● Task statement: Look for "inset" in the material below and show each line that contains it.

● Data supplied:
---------------

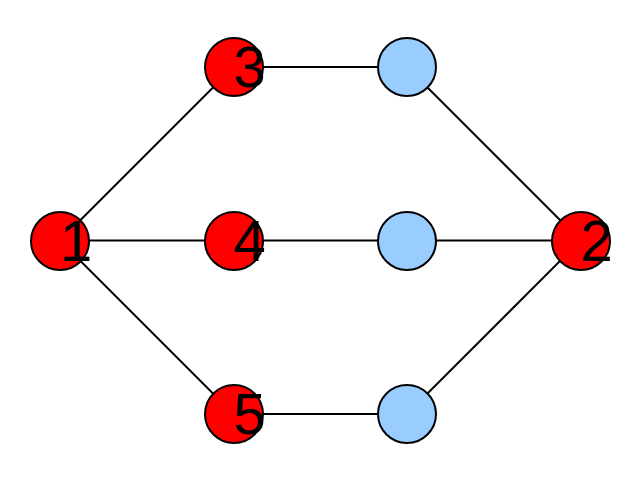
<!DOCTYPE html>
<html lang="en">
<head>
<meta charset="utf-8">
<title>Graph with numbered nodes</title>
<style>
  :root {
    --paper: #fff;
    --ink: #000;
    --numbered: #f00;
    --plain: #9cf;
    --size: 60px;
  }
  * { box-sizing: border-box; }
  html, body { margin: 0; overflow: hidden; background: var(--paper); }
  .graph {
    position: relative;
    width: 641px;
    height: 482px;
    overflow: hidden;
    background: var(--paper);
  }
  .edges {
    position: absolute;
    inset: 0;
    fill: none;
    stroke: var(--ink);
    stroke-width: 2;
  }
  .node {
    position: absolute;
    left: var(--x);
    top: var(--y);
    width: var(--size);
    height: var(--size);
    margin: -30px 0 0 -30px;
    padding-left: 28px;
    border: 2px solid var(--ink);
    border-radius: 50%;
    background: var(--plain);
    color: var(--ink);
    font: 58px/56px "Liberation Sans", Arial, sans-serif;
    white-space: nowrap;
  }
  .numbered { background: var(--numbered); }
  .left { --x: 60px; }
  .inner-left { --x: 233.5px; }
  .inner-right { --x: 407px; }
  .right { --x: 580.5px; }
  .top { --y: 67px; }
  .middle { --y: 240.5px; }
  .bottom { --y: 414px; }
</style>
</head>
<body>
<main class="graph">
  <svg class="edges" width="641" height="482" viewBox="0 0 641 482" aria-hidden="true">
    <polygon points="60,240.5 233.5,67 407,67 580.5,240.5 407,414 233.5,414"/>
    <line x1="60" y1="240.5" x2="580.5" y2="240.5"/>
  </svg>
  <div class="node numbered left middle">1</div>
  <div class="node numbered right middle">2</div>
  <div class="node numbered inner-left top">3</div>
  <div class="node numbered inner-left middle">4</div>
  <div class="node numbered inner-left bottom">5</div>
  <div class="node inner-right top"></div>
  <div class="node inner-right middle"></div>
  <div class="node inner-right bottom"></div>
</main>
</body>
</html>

---------------

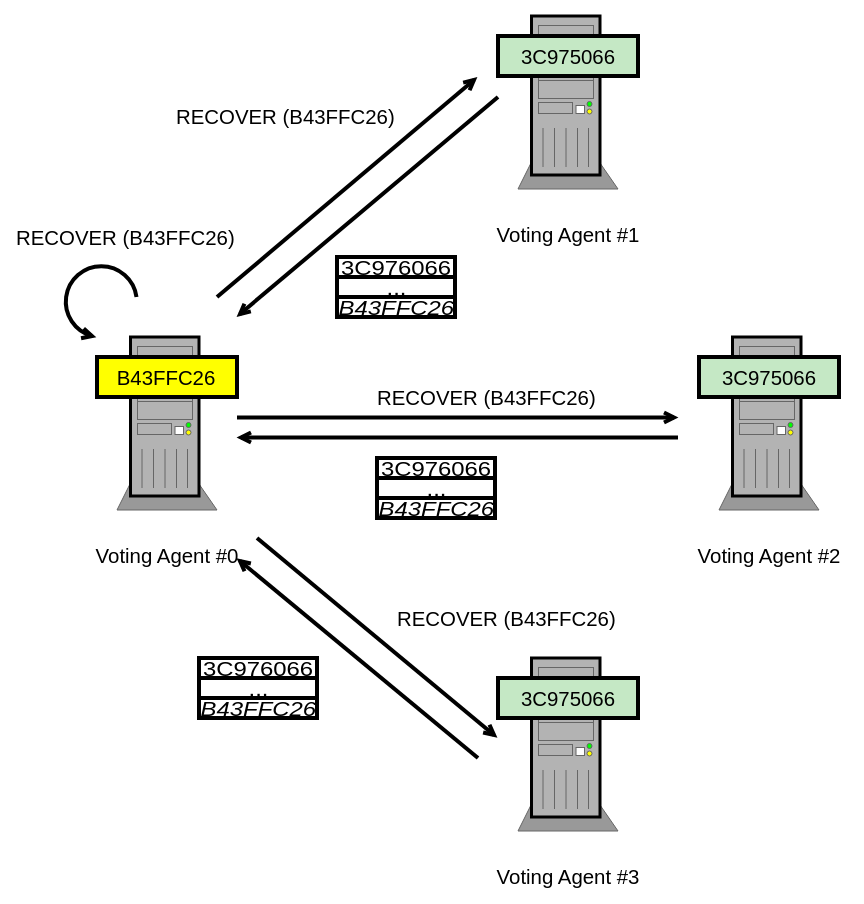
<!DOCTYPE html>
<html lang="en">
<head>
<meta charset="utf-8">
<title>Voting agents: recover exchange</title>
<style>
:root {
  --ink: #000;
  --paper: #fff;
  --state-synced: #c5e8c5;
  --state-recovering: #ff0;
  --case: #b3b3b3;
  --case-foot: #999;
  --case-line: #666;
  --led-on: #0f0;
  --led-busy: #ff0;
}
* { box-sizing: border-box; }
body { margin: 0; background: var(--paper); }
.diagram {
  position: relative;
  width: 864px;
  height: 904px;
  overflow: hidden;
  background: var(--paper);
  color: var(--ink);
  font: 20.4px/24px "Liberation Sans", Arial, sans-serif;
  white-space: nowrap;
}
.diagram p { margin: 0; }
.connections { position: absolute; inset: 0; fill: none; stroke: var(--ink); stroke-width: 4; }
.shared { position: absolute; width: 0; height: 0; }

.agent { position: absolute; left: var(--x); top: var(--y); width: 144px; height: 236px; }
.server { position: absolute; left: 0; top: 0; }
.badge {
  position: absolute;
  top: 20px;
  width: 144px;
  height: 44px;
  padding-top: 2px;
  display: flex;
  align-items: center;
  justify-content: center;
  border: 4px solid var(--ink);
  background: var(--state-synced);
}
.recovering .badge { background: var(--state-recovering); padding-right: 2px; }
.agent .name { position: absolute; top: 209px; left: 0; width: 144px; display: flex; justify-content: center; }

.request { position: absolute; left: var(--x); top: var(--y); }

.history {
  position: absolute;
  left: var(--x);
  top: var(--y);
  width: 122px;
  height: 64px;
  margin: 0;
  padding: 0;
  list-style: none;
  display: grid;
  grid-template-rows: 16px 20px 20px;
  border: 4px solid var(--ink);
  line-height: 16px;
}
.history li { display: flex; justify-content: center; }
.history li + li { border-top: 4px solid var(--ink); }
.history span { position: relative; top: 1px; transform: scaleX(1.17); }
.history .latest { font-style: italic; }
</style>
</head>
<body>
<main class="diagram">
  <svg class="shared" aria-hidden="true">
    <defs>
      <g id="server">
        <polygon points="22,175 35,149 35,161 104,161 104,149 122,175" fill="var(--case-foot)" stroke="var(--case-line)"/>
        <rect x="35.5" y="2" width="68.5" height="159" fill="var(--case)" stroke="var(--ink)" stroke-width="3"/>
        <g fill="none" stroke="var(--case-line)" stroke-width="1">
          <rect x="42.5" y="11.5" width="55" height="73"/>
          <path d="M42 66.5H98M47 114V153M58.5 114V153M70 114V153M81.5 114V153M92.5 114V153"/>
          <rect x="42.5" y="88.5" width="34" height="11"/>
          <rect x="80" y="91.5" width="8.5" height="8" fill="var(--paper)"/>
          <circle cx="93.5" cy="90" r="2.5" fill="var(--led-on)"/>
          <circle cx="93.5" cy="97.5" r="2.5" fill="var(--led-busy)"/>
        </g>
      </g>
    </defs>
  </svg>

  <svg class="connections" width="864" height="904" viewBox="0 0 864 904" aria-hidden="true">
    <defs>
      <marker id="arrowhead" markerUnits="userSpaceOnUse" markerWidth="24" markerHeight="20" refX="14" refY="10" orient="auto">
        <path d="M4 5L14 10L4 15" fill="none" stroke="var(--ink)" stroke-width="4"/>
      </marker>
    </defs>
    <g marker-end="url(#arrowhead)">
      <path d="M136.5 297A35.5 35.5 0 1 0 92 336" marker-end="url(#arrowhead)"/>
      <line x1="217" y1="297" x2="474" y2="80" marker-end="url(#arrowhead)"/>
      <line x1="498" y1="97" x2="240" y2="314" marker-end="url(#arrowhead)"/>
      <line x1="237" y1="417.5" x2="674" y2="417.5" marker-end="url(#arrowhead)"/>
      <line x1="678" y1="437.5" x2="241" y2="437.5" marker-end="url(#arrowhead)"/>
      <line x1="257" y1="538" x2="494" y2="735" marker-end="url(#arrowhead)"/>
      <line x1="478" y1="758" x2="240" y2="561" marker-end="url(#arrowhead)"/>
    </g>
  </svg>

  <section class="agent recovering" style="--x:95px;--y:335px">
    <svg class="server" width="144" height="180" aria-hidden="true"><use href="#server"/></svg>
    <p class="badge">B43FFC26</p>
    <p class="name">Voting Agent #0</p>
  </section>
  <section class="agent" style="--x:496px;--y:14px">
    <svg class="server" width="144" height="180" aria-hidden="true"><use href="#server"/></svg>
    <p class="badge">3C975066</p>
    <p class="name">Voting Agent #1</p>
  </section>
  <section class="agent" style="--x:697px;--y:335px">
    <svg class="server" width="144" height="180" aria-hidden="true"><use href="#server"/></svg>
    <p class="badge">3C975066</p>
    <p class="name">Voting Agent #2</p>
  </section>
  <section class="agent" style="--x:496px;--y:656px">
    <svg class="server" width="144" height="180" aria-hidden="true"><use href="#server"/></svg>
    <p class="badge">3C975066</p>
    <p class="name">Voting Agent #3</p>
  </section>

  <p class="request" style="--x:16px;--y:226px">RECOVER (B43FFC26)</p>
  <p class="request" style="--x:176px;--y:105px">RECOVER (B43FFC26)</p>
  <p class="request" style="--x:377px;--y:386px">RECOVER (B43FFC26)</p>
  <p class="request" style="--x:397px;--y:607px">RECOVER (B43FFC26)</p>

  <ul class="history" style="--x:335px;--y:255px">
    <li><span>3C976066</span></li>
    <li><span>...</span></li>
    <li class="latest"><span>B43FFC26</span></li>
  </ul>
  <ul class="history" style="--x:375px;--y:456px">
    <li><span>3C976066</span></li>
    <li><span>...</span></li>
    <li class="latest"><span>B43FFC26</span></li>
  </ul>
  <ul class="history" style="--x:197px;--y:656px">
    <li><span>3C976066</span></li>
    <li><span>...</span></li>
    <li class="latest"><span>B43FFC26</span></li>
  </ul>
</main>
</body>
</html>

---------------

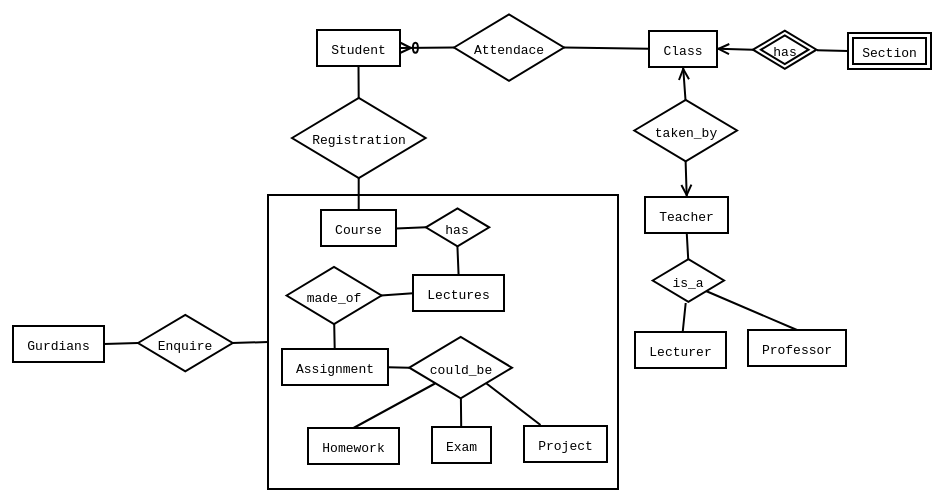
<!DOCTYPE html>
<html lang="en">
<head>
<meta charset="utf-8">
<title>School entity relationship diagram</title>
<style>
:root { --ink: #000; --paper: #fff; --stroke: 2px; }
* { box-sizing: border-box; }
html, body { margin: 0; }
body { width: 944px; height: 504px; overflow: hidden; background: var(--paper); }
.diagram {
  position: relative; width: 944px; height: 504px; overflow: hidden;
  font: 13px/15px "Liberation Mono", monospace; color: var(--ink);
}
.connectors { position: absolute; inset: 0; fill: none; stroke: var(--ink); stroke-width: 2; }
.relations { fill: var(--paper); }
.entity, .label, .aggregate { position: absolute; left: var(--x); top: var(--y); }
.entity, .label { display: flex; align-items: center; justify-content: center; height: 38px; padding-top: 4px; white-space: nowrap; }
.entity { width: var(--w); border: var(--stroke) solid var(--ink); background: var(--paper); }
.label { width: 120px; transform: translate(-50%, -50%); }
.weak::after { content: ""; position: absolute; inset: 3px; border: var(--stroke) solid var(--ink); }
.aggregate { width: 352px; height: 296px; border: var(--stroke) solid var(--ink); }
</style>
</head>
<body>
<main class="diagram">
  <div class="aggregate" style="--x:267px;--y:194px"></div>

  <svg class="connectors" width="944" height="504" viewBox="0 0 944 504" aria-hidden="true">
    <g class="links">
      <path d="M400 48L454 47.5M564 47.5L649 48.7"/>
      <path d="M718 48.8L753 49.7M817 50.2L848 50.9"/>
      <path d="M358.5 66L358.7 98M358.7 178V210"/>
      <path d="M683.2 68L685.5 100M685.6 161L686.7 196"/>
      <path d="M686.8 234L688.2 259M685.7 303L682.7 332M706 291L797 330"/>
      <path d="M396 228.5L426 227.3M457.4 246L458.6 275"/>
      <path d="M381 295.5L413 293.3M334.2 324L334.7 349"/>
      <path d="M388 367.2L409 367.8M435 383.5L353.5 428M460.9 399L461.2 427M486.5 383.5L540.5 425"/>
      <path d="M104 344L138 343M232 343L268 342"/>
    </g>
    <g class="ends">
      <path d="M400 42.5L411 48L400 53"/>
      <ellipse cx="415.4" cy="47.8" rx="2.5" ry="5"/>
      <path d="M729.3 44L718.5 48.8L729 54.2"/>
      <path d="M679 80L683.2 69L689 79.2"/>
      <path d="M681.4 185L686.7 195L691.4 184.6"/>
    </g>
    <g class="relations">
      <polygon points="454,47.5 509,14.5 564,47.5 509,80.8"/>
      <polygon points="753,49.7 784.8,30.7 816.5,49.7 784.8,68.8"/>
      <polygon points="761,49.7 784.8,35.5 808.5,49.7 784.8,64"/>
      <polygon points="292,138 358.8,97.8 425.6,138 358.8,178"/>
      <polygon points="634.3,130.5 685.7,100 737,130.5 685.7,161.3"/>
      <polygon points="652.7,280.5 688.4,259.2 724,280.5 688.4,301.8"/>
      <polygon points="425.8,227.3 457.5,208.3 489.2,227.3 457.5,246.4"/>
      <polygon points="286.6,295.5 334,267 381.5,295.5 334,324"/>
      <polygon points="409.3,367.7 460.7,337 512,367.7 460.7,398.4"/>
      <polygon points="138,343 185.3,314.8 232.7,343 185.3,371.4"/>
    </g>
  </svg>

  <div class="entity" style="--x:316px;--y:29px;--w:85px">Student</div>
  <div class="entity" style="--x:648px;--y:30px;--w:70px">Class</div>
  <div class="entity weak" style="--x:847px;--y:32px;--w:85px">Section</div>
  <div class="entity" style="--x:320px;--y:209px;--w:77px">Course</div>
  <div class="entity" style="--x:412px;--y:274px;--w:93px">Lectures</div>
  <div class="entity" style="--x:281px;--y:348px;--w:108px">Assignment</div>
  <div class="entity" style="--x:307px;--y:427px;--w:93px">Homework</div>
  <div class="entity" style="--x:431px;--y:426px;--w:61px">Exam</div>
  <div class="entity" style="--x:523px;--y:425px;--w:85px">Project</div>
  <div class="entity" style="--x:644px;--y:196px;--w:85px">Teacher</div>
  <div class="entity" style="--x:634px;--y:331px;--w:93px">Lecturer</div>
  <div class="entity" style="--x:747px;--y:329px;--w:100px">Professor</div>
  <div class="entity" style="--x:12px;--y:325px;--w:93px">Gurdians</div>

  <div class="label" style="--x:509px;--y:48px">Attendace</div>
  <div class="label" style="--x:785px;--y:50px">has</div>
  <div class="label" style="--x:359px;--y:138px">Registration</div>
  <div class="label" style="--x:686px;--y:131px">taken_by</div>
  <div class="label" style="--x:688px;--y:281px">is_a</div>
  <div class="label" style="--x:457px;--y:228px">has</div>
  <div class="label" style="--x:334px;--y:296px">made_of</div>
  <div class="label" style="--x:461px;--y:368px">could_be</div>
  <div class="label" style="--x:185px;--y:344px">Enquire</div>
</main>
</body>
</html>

---------------

● Response to this exercise:
    inset: 0;
.connections { position: absolute; inset: 0; fill: none; stroke: var(--ink); stroke-width: 4; }
.connectors { position: absolute; inset: 0; fill: none; stroke: var(--ink); stroke-width: 2; }
.weak::after { content: ""; position: absolute; inset: 3px; border: var(--stroke) solid var(--ink); }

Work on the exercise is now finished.